PROBLEM TO WORK ON: Images do not belong in the copy. Set down all the entries exactly.

Saved entries:
______
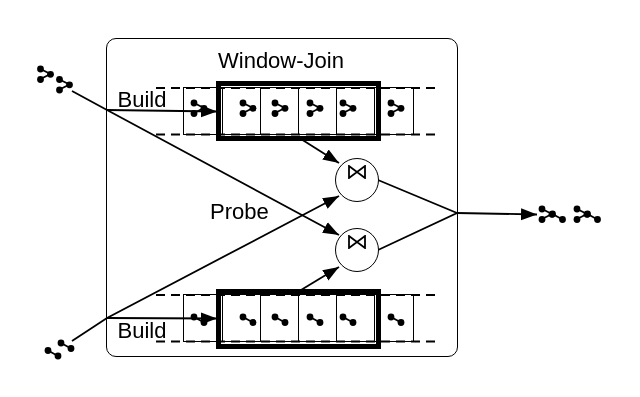
<!DOCTYPE html>
<html lang="en">
<head>
<meta charset="utf-8">
<title>Window-Join</title>
<style>
:root { --ink: #000; --paper: #fff; --line: 1.8px; }
* { box-sizing: border-box; margin: 0; }
body { width: 640px; height: 397px; overflow: hidden; background: var(--paper); }
.diagram { position: relative; width: 640px; height: 397px; overflow: hidden; color: var(--ink); font: 22px/22px "Liberation Sans", Arial, sans-serif; }
.diagram > * { position: absolute; }
.operator { left: 106px; top: 37.5px; width: 351.5px; height: 319px; border: var(--line) solid; border-radius: 10px; }
.label { font-size: 22px; font-weight: 400; white-space: nowrap; }
.title { left: 218px; top: 50px; }
.build-top { left: 117.5px; top: 89px; }
.build-bottom { left: 117.5px; top: 320px; }
.probe { left: 210px; top: 201px; }
.stream { left: 182.5px; width: 231px; height: 48px; display: grid; grid-template-columns: repeat(6, 1fr); border: var(--line) solid; padding: 0; }
.stream.top { top: 87px; }
.stream.bottom { top: 294px; }
.cell { position: relative; border-left: var(--line) solid; }
.cell:first-child { border-left: 0; }
.cell svg { position: absolute; left: var(--x); top: 9px; width: 20px; height: 22px; overflow: visible; }
.window { left: 216px; width: 165px; height: 60px; border: 5.5px solid; }
.window.top { top: 81px; }
.window.bottom { top: 288.5px; }
.join { left: 334.5px; width: 44px; height: 44px; border: var(--line) solid; border-radius: 50%; background: var(--paper); }
.join.upper { top: 158px; }
.join.lower { top: 228px; }
.join svg { position: absolute; left: 11px; top: 6px; width: 20px; height: 14px; }
.wires, .events { left: 0; top: 0; }
.wires, .join svg { fill: none; stroke: var(--ink); stroke-width: 1.8; }
.glyph { fill: var(--ink); stroke: var(--ink); stroke-width: 1.8; }
.symbols { width: 0; height: 0; }
</style>
</head>
<body>
<main class="diagram">
  <svg class="symbols" aria-hidden="true">
    <defs>
      <g id="triple" class="glyph">
        <path d="M0 0L10 5L0 10" fill="none"/>
        <g stroke="none"><circle r="3.4"/><circle cy="10.5" r="3.4"/><circle cx="10" cy="5.3" r="3.4"/></g>
      </g>
      <g id="pair" class="glyph">
        <line x2="10" y2="5.5"/>
        <g stroke="none"><circle r="3.4"/><circle cx="10" cy="5.5" r="3.4"/></g>
      </g>
      <g id="joined" class="glyph">
        <use href="#triple"/>
        <use href="#pair" x="10.5" y="5"/>
      </g>
      <path id="bowtie" d="M2 1V13L18 1V13Z"/>
    </defs>
  </svg>

  <section class="operator"></section>

  <div class="stream top">
    <div class="cell" style="--x:10px"><svg><use href="#triple" y="6"/></svg></div>
    <div class="cell" style="--x:20px"><svg><use href="#triple" y="6"/></svg></div>
    <div class="cell" style="--x:14px"><svg><use href="#triple" y="6"/></svg></div>
    <div class="cell" style="--x:11px"><svg><use href="#triple" y="6"/></svg></div>
    <div class="cell" style="--x:6px"><svg><use href="#triple" y="6"/></svg></div>
    <div class="cell" style="--x:16px"><svg><use href="#triple" y="6"/></svg></div>
  </div>
  <div class="stream bottom">
    <div class="cell" style="--x:10px"><svg><use href="#pair" y="13"/></svg></div>
    <div class="cell" style="--x:20px"><svg><use href="#pair" y="13"/></svg></div>
    <div class="cell" style="--x:14px"><svg><use href="#pair" y="13"/></svg></div>
    <div class="cell" style="--x:11px"><svg><use href="#pair" y="13"/></svg></div>
    <div class="cell" style="--x:6px"><svg><use href="#pair" y="13"/></svg></div>
    <div class="cell" style="--x:16px"><svg><use href="#pair" y="13"/></svg></div>
  </div>
  <div class="window top"></div>
  <div class="window bottom"></div>

  <svg class="wires" width="640" height="397" viewBox="0 0 640 397" aria-hidden="true">
    <defs>
      <marker id="arrow" markerUnits="userSpaceOnUse" markerWidth="17" markerHeight="14" refX="16" refY="7" orient="auto">
        <path d="M0 1L16 7L0 13Z" fill="#000" stroke="none"/>
      </marker>
    </defs>
    <g stroke-dasharray="9 6">
      <path d="M156 88H440M156 134.5H440M156 295H440M156 341.5H440"/>
    </g>
    <g marker-end="url(#arrow)">
      <path d="M72 91L107 110L339 235"/>
      <path d="M72 341L107 318L339 196"/>
      <path d="M107 110L217 111.5"/>
      <path d="M107 318L217 318.5"/>
      <path d="M301 139L339 163"/>
      <path d="M301 290L339 267"/>
      <path d="M457 213L537 214.5"/>
    </g>
    <path d="M378 180L457 213L378 250"/>
  </svg>

  <div class="join upper"><svg viewBox="0 0 20 14" role="img" aria-label="Join"><use href="#bowtie"/></svg></div>
  <div class="join lower"><svg viewBox="0 0 20 14" role="img" aria-label="Join"><use href="#bowtie"/></svg></div>

  <svg class="events" width="640" height="397" viewBox="0 0 640 397" role="img" aria-label="Input and output events">
    <use href="#triple" x="40.5" y="69"/>
    <use href="#triple" x="59.5" y="79.5"/>
    <use href="#pair" x="48" y="350.5"/>
    <use href="#pair" x="61" y="343"/>
    <use href="#joined" x="542" y="209"/>
    <use href="#joined" x="577" y="209"/>
  </svg>

  <h1 class="label title">Window-Join</h1>
  <p class="label build-top">Build</p>
  <p class="label probe">Probe</p>
  <p class="label build-bottom">Build</p>
</main>
</body>
</html>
______
SOLVED EXERCISE:
<!DOCTYPE html>
<html lang="en">
<head>
<meta charset="utf-8">
<title>Window-Join</title>
<style>
:root { --ink: #000; --paper: #fff; --line: 1.8px; }
* { box-sizing: border-box; margin: 0; }
body { width: 640px; height: 397px; overflow: hidden; background: var(--paper); }
.diagram { position: relative; width: 640px; height: 397px; overflow: hidden; color: var(--ink); font: 22px/22px "Liberation Sans", Arial, sans-serif; }
.diagram > * { position: absolute; }
.operator { left: 106px; top: 37.5px; width: 351.5px; height: 319px; border: var(--line) solid; border-radius: 10px; }
.label { font-size: 22px; font-weight: 400; white-space: nowrap; }
.title { left: 218px; top: 50px; }
.build-top { left: 117.5px; top: 89px; }
.build-bottom { left: 117.5px; top: 320px; }
.probe { left: 210px; top: 201px; }
.stream { left: 182.5px; width: 231px; height: 48px; display: grid; grid-template-columns: repeat(6, 1fr); border: var(--line) solid; padding: 0; }
.stream.top { top: 87px; }
.stream.bottom { top: 294px; }
.cell { position: relative; border-left: var(--line) solid; }
.cell:first-child { border-left: 0; }
.cell svg { position: absolute; left: var(--x); top: 9px; width: 20px; height: 22px; overflow: visible; }
.window { left: 216px; width: 165px; height: 60px; border: 5.5px solid; }
.window.top { top: 81px; }
.window.bottom { top: 288.5px; }
.join { left: 334.5px; width: 44px; height: 44px; border: var(--line) solid; border-radius: 50%; background: var(--paper); }
.join.upper { top: 158px; }
.join.lower { top: 228px; }
.join svg { position: absolute; left: 11px; top: 6px; width: 20px; height: 14px; }
.wires, .events { left: 0; top: 0; }
.wires, .join svg { fill: none; stroke: var(--ink); stroke-width: 1.8; }
.glyph { fill: var(--ink); stroke: var(--ink); stroke-width: 1.8; }
.symbols { width: 0; height: 0; }
</style>
</head>
<body>
<main class="diagram">
  <svg class="symbols" aria-hidden="true">
    <defs>
      <g id="triple" class="glyph">
        <path d="M0 0L10 5L0 10" fill="none"/>
        <g stroke="none"><circle r="3.4"/><circle cy="10.5" r="3.4"/><circle cx="10" cy="5.3" r="3.4"/></g>
      </g>
      <g id="pair" class="glyph">
        <line x2="10" y2="5.5"/>
        <g stroke="none"><circle r="3.4"/><circle cx="10" cy="5.5" r="3.4"/></g>
      </g>
      <g id="joined" class="glyph">
        <use href="#triple"/>
        <use href="#pair" x="10.5" y="5"/>
      </g>
      <path id="bowtie" d="M2 1V13L18 1V13Z"/>
    </defs>
  </svg>

  <section class="operator"></section>

  <div class="stream top">
    <div class="cell" style="--x:10px"><svg><use href="#triple" y="6"/></svg></div>
    <div class="cell" style="--x:20px"><svg><use href="#triple" y="6"/></svg></div>
    <div class="cell" style="--x:14px"><svg><use href="#triple" y="6"/></svg></div>
    <div class="cell" style="--x:11px"><svg><use href="#triple" y="6"/></svg></div>
    <div class="cell" style="--x:6px"><svg><use href="#triple" y="6"/></svg></div>
    <div class="cell" style="--x:16px"><svg><use href="#triple" y="6"/></svg></div>
  </div>
  <div class="stream bottom">
    <div class="cell" style="--x:10px"><svg><use href="#pair" y="13"/></svg></div>
    <div class="cell" style="--x:20px"><svg><use href="#pair" y="13"/></svg></div>
    <div class="cell" style="--x:14px"><svg><use href="#pair" y="13"/></svg></div>
    <div class="cell" style="--x:11px"><svg><use href="#pair" y="13"/></svg></div>
    <div class="cell" style="--x:6px"><svg><use href="#pair" y="13"/></svg></div>
    <div class="cell" style="--x:16px"><svg><use href="#pair" y="13"/></svg></div>
  </div>
  <div class="window top"></div>
  <div class="window bottom"></div>

  <svg class="wires" width="640" height="397" viewBox="0 0 640 397" aria-hidden="true">
    <defs>
      <marker id="arrow" markerUnits="userSpaceOnUse" markerWidth="17" markerHeight="14" refX="16" refY="7" orient="auto">
        <path d="M0 1L16 7L0 13Z" fill="#000" stroke="none"/>
      </marker>
    </defs>
    <g stroke-dasharray="9 6">
      <path d="M156 88H440M156 134.5H440M156 295H440M156 341.5H440"/>
    </g>
    <g marker-end="url(#arrow)">
      <path d="M72 91L107 110L339 235"/>
      <path d="M72 341L107 318L339 196"/>
      <path d="M107 110L217 111.5"/>
      <path d="M107 318L217 318.5"/>
      <path d="M301 139L339 163"/>
      <path d="M301 290L339 267"/>
      <path d="M457 213L537 214.5"/>
    </g>
    <path d="M378 180L457 213L378 250"/>
  </svg>

  <div class="join upper"><svg viewBox="0 0 20 14" role="img" aria-label="Join"><use href="#bowtie"/></svg></div>
  <div class="join lower"><svg viewBox="0 0 20 14" role="img" aria-label="Join"><use href="#bowtie"/></svg></div>

  <svg class="events" width="640" height="397" viewBox="0 0 640 397" role="img" aria-label="Input and output events">
    <use href="#triple" x="40.5" y="69"/>
    <use href="#triple" x="59.5" y="79.5"/>
    <use href="#pair" x="48" y="350.5"/>
    <use href="#pair" x="61" y="343"/>
    <use href="#joined" x="542" y="209"/>
    <use href="#joined" x="577" y="209"/>
  </svg>

  <h1 class="label title">Window-Join</h1>
  <p class="label build-top">Build</p>
  <p class="label probe">Probe</p>
  <p class="label build-bottom">Build</p>
</main>
</body>
</html>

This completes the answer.